The Big Brother nightmare of George Orwell’s 1984 has become a reality – in the shadow of the author’s former London home.
It may have taken a little longer than he predicted, but Orwell’s vision of a society where cameras and computers spy on every person’s movements is now here.
Foresight: The cameras crowd George Orwell’s former London home
According to the latest studies, Britain has a staggering 4.2million CCTV cameras – one for every 14 people in the country – and 20 per cent of cameras globally. It has been calculated that each person is caught on camera an average of 300 times daily.
Use of spy cameras in modern-day Britain is now a chilling mirror image of Orwell’s fictional world, created in the post-war Forties in a fourth-floor flat overlooking Canonbury Square in Islington, North London.
On the wall outside his former residence – flat number 27B – where Orwell lived until his death in 1950, an historical plaque commemorates the anti-authoritarian author. And within 200 yards of the flat, there are 32 CCTV cameras, scanning every move.
Orwell’s view of the tree-filled gardens outside the flat is under 24-hour surveillance from two cameras perched on traffic lights.
The flat’s rear windows are constantly viewed from two more security cameras outside a conference centre in Canonbury Place.
In a lane, just off the square, close to Orwell’s favourite pub, the Compton Arms, a camera at the rear of a car dealership records every person entering or leaving the pub.
Within a 200-yard radius of the flat, there are another 28 CCTV cameras, together with hundreds of private, remote-controlled security cameras used to scrutinise visitors to homes, shops and offices.
The message is reminiscent of a 1949 poster to mark the launch of Orwell’s 1984: ‘Big Brother is Watching You’.
In the Shriji grocery store in Canonbury Place, three cameras focus on every person in the shop. Owner Minesh Amin explained: ‘They are for our security and safety. Without them, people would steal from the shop. Although this is a nice area, there are always bad people who cause trouble by stealing.’
Three doors away, in the dry-cleaning shop run by Malik Zafar, are another two CCTV cameras.
‘I need to know who is coming into my shop,’ explained Mr Zafar, who spent £400 on his security system.
This week, the Royal Academy of Engineering (RAE) produced a report highlighting the astonishing numbers of CCTV cameras in the country and warned how such ‘Big Brother tactics’ could eventually put lives at risk.
The RAE report warned any security system was ‘vulnerable to abuse, including bribery of staff and computer hackers gaining access to it’. One of the report’s authors, Professor Nigel Gilbert, claimed the numbers of CCTV cameras now being used is so vast that further installations should be stopped until the need for them is proven.
One fear is a nationwide standard for CCTV cameras which would make it possible for all information gathered by individual cameras to be shared – and accessed by anyone with the means to do so.

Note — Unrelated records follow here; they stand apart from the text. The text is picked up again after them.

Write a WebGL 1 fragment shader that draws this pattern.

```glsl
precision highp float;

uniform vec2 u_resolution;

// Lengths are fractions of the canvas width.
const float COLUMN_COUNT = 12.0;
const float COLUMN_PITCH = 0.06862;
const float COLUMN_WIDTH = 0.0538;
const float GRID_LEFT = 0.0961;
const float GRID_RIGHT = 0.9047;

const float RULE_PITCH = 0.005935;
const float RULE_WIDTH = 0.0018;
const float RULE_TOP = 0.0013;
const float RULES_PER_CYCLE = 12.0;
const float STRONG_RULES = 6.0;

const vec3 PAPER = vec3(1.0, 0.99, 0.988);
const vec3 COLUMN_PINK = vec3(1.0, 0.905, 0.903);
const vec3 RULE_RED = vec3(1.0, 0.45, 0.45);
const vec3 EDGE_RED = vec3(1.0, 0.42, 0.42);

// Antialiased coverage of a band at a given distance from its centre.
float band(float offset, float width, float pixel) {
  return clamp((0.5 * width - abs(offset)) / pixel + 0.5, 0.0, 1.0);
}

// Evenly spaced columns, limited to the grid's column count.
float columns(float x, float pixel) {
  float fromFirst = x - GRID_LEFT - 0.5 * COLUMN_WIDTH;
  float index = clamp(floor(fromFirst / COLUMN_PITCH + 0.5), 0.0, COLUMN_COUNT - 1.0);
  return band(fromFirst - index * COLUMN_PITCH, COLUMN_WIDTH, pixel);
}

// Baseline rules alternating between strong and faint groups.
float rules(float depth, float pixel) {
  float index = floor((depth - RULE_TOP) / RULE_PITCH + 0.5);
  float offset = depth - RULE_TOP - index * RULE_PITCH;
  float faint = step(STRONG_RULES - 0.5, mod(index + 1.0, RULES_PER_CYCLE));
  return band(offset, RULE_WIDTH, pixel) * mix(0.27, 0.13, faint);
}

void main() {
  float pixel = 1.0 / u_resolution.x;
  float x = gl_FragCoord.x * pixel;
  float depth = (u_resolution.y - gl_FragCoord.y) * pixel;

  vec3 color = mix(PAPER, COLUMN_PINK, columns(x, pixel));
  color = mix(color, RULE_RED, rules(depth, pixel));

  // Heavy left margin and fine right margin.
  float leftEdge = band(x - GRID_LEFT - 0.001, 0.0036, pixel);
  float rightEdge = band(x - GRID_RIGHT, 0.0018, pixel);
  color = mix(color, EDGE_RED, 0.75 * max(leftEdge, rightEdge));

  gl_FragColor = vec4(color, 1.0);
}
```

The RAE report follows a warning by the Government’s Information Commissioner Richard Thomas that excessive use of CCTV and other information-gathering was ‘creating a climate of suspicion’.